For developing communities in South and Central America and
Africa, radio programs and serialized dramas have proved critical at dif-
fusing information and altering local norms; see Karen Greiner, Applying
Local Solutions to Local Programs: Radio Listeners as Agents of Change,
prepared by Equal Access for USAID (2010).
This approach breaks
the deleterious cycle through which VEOs are able
to carry out more attacks more quickly over time
as they gain new members.
research on the root causes of extremism and
radicalization. Researchers have started discarding
folk wisdom that sought to tie radicalization to
poverty, madness, and ignorance, and have come

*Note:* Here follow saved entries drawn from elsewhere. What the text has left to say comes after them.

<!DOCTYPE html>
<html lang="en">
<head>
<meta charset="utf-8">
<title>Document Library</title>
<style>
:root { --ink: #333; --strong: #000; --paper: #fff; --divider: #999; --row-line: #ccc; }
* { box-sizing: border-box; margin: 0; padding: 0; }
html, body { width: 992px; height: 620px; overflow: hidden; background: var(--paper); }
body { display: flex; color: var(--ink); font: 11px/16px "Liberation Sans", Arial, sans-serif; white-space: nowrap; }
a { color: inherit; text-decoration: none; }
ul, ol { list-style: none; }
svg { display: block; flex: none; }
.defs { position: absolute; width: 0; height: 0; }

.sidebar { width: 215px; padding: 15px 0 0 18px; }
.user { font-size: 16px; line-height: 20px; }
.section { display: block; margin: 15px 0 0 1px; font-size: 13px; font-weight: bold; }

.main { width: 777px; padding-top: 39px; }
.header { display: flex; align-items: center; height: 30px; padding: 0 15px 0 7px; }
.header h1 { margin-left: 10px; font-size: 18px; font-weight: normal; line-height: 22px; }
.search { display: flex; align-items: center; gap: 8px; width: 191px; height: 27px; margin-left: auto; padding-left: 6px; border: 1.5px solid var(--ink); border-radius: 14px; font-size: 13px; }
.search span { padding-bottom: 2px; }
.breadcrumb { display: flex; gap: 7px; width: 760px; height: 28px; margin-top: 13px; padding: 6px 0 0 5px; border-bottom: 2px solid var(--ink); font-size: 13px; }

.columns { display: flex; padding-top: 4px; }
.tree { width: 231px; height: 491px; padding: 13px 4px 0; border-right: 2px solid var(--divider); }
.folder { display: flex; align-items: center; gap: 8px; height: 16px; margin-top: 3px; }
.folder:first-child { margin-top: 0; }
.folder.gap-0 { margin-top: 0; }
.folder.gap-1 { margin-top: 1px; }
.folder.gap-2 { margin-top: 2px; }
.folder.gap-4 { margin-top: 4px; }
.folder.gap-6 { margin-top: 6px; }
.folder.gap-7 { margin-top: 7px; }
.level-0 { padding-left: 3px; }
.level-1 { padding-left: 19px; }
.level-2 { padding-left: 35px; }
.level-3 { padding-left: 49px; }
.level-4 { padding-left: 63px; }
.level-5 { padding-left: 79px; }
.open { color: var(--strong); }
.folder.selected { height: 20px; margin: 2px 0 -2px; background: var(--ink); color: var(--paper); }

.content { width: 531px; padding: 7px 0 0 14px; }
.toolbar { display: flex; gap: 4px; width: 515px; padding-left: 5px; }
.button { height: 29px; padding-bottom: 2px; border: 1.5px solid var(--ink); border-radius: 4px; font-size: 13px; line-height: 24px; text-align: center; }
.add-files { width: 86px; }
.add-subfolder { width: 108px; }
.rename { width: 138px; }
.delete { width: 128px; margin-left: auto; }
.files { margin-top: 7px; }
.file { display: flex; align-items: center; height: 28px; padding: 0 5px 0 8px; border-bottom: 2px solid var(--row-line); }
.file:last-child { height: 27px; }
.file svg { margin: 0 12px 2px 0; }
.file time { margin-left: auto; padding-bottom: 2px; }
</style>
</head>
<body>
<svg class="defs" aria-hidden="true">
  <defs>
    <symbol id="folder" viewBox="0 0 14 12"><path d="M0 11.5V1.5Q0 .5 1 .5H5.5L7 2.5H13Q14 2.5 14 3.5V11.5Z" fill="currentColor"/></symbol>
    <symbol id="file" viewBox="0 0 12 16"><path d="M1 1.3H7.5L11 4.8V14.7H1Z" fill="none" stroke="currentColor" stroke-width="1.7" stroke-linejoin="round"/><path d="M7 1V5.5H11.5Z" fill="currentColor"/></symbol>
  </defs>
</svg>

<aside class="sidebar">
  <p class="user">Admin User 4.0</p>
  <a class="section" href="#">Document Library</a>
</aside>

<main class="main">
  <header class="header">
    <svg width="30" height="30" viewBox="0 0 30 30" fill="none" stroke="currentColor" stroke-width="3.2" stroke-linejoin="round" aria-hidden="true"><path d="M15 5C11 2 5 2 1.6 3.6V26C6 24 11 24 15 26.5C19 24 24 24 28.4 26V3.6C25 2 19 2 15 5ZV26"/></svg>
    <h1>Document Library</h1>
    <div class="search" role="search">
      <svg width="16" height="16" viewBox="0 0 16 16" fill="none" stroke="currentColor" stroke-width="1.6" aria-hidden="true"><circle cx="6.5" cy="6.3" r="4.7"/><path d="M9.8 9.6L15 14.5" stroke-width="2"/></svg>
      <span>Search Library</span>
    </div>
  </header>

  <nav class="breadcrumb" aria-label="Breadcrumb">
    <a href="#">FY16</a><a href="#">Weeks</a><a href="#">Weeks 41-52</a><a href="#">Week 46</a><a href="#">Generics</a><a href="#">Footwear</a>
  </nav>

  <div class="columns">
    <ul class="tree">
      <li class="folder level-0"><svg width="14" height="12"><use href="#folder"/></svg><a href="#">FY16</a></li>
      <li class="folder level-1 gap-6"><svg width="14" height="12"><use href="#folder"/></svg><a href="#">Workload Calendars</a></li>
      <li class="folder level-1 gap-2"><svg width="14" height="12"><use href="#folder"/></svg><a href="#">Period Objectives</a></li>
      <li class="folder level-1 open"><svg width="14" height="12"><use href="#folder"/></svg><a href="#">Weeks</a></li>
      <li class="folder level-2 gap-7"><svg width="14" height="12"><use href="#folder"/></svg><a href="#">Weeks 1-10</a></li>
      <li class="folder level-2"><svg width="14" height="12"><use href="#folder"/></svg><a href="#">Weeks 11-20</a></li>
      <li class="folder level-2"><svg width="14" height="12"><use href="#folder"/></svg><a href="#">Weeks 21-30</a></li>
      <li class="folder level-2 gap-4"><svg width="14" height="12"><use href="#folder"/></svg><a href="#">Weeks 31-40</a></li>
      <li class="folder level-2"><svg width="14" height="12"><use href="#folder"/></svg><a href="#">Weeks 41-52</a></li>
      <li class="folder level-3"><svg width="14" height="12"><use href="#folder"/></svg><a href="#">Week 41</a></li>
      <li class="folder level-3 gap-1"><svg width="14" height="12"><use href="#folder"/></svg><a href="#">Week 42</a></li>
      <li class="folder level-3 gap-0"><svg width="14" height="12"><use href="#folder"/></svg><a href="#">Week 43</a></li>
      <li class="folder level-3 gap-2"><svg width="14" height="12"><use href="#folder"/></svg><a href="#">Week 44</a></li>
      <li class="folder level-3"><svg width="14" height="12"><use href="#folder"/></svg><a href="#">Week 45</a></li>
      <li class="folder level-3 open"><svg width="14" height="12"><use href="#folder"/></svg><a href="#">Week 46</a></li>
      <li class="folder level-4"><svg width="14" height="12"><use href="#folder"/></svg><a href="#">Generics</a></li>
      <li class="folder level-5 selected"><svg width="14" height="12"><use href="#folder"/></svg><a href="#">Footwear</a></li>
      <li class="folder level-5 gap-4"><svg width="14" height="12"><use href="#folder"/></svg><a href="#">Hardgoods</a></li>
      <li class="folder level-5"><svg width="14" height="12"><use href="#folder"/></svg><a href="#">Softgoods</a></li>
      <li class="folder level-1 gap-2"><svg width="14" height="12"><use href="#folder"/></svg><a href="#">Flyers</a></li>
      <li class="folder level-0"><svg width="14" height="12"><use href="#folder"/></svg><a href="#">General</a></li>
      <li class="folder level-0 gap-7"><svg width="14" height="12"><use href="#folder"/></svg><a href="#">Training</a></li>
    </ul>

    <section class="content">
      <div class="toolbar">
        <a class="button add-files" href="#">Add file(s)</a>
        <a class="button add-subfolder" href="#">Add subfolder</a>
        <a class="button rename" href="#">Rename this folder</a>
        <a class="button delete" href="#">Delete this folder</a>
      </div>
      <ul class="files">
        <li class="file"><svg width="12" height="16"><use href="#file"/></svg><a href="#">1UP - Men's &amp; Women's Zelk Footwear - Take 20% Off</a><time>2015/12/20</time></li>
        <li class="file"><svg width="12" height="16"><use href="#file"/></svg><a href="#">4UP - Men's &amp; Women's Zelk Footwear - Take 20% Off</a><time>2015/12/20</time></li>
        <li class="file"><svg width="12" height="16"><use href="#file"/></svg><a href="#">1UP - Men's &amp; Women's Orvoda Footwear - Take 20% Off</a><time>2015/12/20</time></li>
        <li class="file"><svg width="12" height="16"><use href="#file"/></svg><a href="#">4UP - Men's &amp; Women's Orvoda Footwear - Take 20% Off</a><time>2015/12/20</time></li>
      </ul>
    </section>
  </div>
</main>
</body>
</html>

to recognize terrorism as a decentralized, complex,
Rather than envisioning
counterterrorism efforts as a war fought through
military tactics, this soft approach to CVE reposi-
tions military intervention as one tool among
many. From an economic perspective, violent
extremism can be seen as a labor supply problem,
and development programs can dry up support
for VEOs and reduce their ability to recruit by
enhancing the legitimacy of partner governments,
integrating marginalized groups into society, and
providing social services.
The soft-side approach categorizes drivers
of violent extremism as push, pull, and environ-
mental factors driven by political, cultural, and
socioeconomic conditions with different impacts
on women and men.
Perceptions of social exclu-
sion, real or perceived discrimination, frustrated
expectations, and government repression may
push individuals into collective violence. Friends,
social networks, and services provided by extrem-
ist groups, alternatively, may pull individuals into
violent extremism. Environmental factors, such as
ungoverned spaces, border areas, and dislocation,
facilitate movement toward extremism.
10 Theoretical Frames on Pathways to Violent Radicalization: Understand-
ing the Evolution of Ideas and Behaviors, How They Interact, How They
Describe Pathways to Violence in Marginalized Diaspora (ARTIS, 2009).
11 Alice Hunt, Kristin Lord, John Nagl, Seth Rosen, eds. Beyond Bullets:
Strategies for Countering Violent Extremism, Solarium Strategy Series
(Center for a New American Security, 2009).
12 Aaron Clauset, Kristian Skrede Gleditsch, “The developmental
dynamics of terrorist organizations,” working paper (2011).
13 Guilain Denoeux and Lynn Carter, Guide to the Drivers of Violent
Extremism, Management Systems International for USAID (2009).
Providing educational and vocational oppor-
tunities for populations susceptible to recruitment
by extremists serves both to counter indoctrination
offered by VEOs and to provide youth with new
skills, job security, and a positive vision of their
future, blunting push factors. The U.S. govern-
ment could assist foreign governments in under-
standing the grievances of peripheral communities,
such as the Tuareg in the Sahel, and work to
reduce marginalization through negotiation over
grievances with the goal of reintegration.
Rather than broadcasting mass media mes-
sages to the few households that may have access
both to electricity and televisions, U.S. planners
can deliver tailored messages through trusted
media channels, such as radio programs run by
local residents, on peaceful cross-cultural interac-
tion and positive interaction with the West.
More broadly, the United States could use such
media to systematically provide a counternarrative
to the themes of encirclement, humiliation, and
obligation being forwarded by VEOs such as al-
Qaeda in the Islamic Maghreb in northwest Africa,
Lashkar-e-Tayyiba in South Asia, and Abu Sayyaf
in the Philippines.
By disaggregating data on relevant communi-
ties by gender, the U.S. government can better
alter modalities for delivering counternarratives to
ensure it uses the most effective ways for reach-
ing women and men, who have different forms
of inﬂuence over their networks and families. For
example, data have shown that women in Pakistan
can use various strategies to de-radicalize their
children and that women’s radio-listening clubs in
14 John Campbell, “To Battle Nigeria’s Boko Haram, Put Down Your
Guns,” Foreign Affairs 90, no. 5 (2011).
48 | USAID FRONTIERS IN DEVELOPMENT